plot(y,x,K,LW,1), hold on, plot(x,y,K)
t = chebfun('t',[0 2*pi]);
z = exp(1i*t); r = z-1;
s = 1; plot(r./s,C,c{1},LW,2)                      % order 1
s = (3-1./z)/2; plot(r./s,C,c{2},LW,2)             % order 2
s = (23-16./z+5./z.^2)/12; plot(r./s,C,c{3},LW,2)  % order 3
axis([-2.5 .5 -1.5 1.5]), axis square, grid on
title('Adams-Bashforth orders 1,2,3',FS,16)

The Runge-Kutta formulas are one-step methods, a bit trickier to derive but simpler to apply; they are the basis of the Matlab codes ODE23 and ODE45. To plot their stability regions, we need to solve an equation. We can do that with a Newton iteration, which we terminate here after 3 or 4 steps. Here are stability regions of RK formulas of order 1,2,3,4. In this case the regions get bigger as the order increases.

clf, plot(y,x,K,LW,1), hold on, plot(x,y,K)
w = z-1;
plot(w,C,c{1},LW,2)                                % order 1
for i = 1:3
  w = w-(1+w+.5*w.^2-z.^2)./(1+w);
plot(w,C,c{2},LW,2)                                % order 2
for i = 1:4
  w = w-(1+w+.5*w.^2+w.^3/6-z.^3)./(1+w+w.^2/2);
plot(w,C,c{3},LW,2)                                % order 3
for i = 1:4
  w = w-(1+w+.5*w.^2+w.^3/6+w.^4/24-z.^4)...
plot(w,C,c{4},LW,2)                                % order 4
axis([-5 2 -3.5 3.5]), axis square, grid on
title('Runge-Kutta orders 1,2,3,4',FS,16)

Finally we look at the backward differentiation formulas of orders 1-6, which are related to the Matlab code ODE15S. In this case the stability regions are the exteriors of the curves drawn.

clf, plot(8*y,x,K,LW,1), hold on, plot(x,8*y,K)
d = 1-1./z; r = 0;
for i = 1:6
  r = r+(d.^i)/i;
axis([-15 35 -25 25]), axis square, grid on
title('Backward differentiation orders 1-6 (exteriors of curves)',FS,16)

Here is a close-up. The order 1 and 2 RK formulas are A-stable, meaning that their stability regions contain the whole left half-plane.
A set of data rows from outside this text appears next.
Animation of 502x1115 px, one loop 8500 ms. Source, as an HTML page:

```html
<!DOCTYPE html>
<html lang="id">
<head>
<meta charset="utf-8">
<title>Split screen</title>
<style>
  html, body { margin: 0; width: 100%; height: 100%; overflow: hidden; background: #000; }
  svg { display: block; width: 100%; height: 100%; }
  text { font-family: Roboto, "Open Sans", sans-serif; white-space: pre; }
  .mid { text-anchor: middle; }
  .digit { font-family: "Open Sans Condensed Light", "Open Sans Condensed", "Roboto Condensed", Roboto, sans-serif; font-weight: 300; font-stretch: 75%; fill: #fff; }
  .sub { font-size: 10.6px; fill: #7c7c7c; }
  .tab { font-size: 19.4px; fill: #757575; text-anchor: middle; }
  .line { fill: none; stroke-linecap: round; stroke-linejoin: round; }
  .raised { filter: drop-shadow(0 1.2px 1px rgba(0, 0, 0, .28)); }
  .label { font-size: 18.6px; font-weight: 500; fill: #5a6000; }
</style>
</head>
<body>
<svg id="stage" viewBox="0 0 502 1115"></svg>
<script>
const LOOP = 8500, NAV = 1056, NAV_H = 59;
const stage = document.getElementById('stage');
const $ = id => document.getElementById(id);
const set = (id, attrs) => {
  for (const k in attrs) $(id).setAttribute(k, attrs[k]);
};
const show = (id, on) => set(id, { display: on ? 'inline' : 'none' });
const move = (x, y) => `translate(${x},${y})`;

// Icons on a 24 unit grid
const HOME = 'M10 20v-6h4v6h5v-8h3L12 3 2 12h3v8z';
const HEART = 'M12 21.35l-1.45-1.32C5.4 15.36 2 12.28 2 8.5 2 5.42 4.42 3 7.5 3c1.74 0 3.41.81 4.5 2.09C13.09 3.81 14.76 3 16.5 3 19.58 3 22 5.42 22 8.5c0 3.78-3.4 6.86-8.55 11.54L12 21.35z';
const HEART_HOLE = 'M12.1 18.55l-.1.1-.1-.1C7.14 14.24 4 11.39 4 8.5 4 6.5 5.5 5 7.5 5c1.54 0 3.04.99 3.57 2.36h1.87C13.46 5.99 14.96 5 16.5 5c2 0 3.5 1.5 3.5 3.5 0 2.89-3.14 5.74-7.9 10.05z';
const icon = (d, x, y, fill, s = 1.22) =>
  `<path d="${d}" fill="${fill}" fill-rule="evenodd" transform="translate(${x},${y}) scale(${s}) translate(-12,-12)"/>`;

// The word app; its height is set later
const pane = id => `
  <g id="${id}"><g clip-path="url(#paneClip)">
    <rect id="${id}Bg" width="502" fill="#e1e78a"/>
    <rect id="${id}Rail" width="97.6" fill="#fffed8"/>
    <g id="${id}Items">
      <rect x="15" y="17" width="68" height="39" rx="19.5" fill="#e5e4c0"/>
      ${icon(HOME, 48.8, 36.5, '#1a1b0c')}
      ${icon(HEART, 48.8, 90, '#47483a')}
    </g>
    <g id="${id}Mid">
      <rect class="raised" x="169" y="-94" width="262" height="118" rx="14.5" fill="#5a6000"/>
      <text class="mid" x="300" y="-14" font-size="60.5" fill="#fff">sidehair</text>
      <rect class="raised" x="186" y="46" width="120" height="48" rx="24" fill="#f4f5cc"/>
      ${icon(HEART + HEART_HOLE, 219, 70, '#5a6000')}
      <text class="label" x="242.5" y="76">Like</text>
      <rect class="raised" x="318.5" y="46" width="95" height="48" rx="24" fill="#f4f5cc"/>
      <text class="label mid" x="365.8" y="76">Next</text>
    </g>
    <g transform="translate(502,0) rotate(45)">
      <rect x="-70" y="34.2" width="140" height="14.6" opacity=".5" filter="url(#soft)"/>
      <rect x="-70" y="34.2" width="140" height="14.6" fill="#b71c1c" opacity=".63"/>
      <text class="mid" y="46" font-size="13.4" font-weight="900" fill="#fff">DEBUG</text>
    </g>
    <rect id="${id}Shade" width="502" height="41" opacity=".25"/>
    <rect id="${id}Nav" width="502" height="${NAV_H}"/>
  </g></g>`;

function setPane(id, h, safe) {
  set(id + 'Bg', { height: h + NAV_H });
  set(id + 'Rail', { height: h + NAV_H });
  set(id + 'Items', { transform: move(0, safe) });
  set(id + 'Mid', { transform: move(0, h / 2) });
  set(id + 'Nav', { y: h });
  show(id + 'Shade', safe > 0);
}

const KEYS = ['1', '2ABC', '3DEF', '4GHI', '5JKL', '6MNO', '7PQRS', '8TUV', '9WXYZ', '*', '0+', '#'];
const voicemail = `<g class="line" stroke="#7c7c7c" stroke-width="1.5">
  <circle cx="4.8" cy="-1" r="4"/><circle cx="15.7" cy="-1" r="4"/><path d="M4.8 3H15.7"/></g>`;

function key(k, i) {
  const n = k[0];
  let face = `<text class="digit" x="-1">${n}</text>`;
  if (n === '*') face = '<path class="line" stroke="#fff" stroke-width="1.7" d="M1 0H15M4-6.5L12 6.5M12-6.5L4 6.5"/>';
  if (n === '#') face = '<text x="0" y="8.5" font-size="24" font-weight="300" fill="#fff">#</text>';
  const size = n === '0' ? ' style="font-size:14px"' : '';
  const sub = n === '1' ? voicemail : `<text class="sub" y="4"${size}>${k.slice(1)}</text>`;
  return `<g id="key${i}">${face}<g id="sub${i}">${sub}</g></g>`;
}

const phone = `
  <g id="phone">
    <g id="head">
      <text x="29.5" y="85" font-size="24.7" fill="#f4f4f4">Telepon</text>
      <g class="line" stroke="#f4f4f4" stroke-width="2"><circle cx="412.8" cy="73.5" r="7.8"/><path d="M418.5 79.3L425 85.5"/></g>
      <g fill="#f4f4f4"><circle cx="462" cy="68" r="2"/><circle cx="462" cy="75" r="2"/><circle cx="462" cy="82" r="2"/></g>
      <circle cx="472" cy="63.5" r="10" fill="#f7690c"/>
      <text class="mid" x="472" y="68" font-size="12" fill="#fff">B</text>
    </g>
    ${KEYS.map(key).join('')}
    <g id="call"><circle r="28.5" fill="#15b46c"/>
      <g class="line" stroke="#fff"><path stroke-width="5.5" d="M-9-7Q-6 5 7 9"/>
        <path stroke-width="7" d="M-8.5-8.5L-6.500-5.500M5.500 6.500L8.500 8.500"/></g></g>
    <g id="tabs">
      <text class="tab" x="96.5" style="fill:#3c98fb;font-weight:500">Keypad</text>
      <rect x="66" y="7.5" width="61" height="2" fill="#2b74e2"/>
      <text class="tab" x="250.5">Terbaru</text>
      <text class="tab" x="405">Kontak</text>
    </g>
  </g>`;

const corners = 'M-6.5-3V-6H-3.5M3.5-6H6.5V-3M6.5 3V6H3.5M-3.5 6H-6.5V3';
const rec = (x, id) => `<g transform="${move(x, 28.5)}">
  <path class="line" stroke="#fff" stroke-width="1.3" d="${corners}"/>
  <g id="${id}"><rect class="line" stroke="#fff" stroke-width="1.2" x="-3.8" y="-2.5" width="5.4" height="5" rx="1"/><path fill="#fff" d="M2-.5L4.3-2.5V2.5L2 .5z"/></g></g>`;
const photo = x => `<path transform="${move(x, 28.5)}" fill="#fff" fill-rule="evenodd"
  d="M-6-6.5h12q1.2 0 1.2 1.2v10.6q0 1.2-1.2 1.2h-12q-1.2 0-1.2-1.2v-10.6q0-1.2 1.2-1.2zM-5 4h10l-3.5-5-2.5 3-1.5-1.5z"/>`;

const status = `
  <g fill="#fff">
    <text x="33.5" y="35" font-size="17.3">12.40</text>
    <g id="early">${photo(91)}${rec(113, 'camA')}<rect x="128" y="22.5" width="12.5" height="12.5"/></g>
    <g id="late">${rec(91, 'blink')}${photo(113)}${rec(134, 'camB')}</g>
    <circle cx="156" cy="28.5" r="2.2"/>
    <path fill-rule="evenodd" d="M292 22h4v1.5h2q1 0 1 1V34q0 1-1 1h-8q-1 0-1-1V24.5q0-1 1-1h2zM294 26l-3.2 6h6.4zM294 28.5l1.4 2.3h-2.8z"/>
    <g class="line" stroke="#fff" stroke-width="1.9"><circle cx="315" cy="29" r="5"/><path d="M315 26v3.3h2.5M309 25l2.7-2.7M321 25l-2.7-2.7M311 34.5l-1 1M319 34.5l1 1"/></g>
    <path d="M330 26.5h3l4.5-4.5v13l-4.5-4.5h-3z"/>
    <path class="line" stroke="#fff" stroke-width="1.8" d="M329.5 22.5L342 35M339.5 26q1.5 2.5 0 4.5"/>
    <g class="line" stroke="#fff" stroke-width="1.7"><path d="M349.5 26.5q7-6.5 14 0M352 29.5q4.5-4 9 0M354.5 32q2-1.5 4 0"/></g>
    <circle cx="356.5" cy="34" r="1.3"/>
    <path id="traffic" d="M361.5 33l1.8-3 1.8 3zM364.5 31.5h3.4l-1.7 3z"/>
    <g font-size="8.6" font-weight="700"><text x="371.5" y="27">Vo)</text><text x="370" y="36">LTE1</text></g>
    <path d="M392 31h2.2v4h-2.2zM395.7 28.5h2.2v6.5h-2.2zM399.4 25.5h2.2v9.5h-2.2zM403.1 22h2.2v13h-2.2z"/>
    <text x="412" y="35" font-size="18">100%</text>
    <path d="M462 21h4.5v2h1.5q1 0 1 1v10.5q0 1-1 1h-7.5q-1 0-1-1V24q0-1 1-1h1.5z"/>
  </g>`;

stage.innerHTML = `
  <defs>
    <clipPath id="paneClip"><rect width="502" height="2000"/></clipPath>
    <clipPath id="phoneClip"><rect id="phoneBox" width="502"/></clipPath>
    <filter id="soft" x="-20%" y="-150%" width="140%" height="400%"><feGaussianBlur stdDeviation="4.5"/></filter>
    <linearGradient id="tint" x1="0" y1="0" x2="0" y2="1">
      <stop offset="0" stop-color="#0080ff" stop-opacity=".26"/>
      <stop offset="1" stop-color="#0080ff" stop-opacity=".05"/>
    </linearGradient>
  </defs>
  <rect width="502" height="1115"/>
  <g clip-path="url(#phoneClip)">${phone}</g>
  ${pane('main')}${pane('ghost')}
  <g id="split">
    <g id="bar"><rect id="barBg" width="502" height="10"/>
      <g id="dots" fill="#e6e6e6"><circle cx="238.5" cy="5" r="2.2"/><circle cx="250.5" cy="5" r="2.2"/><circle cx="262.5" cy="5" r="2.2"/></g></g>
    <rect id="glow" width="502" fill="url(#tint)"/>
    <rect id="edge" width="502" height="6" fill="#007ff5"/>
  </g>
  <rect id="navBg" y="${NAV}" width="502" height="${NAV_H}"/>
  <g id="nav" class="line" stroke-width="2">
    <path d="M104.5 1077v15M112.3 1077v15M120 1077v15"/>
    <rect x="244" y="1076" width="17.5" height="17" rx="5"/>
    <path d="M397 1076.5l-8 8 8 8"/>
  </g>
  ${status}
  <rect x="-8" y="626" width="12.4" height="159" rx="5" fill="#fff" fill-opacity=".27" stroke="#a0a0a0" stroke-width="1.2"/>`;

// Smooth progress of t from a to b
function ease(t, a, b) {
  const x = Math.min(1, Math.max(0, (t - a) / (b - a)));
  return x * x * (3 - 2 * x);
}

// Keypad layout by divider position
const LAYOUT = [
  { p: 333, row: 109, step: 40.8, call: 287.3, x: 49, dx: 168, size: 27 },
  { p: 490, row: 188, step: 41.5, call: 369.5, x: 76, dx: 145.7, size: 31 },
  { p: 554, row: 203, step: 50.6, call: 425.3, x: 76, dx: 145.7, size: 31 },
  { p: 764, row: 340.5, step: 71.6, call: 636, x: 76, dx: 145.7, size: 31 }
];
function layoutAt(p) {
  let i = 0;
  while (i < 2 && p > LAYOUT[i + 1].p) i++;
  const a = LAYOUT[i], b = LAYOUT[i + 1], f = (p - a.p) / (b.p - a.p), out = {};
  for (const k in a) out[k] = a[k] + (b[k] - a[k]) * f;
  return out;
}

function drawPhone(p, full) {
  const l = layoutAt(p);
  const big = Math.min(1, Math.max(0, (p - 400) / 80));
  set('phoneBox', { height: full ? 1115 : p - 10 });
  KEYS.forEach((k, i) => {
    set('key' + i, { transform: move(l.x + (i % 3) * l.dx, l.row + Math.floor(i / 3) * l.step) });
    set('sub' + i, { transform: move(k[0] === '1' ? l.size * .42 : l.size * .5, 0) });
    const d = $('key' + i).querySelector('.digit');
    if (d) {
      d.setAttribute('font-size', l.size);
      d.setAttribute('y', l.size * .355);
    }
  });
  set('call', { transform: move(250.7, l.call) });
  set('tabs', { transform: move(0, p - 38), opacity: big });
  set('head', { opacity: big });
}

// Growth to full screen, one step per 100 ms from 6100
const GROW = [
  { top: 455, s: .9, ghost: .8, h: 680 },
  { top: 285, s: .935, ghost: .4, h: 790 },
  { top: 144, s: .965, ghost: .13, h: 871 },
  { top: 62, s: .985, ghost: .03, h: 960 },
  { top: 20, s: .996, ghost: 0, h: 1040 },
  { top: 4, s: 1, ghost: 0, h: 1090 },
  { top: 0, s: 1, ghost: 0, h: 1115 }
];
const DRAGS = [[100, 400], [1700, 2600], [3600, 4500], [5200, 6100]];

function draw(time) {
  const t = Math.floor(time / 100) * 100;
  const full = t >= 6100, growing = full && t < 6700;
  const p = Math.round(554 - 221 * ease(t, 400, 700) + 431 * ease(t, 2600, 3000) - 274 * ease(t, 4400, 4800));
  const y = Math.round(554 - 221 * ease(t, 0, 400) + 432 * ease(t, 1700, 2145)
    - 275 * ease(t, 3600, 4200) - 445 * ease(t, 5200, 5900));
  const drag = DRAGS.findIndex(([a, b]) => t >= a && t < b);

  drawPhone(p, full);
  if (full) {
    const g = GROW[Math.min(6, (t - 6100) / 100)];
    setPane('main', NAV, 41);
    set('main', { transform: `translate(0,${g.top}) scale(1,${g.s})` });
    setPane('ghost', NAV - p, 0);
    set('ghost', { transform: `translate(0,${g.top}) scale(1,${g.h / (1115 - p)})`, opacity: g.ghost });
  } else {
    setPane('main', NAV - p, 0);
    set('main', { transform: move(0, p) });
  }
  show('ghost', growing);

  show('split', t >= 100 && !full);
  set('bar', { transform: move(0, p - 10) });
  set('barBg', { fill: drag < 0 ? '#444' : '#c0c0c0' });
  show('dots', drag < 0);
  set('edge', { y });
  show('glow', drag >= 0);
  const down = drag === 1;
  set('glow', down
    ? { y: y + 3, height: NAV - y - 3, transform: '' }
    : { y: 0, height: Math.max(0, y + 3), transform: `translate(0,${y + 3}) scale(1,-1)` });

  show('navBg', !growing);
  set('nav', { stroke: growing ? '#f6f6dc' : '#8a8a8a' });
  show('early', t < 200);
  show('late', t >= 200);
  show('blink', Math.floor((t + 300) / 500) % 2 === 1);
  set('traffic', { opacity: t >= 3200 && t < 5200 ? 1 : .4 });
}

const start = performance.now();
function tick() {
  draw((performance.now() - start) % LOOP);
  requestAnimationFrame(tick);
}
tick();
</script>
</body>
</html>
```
The stability regions of the order 3,4,5,6 formulas contain the negative real axis but not the whole left half-plane.

axis(6*[-1 1 -1 1])
title('Backward differentiation close-up',FS,16)


E. Hairer and G. Wanner, Solving Ordinary Differential Equatins II, Stiff and Differential-Algebraic Problems, Springer, 1996.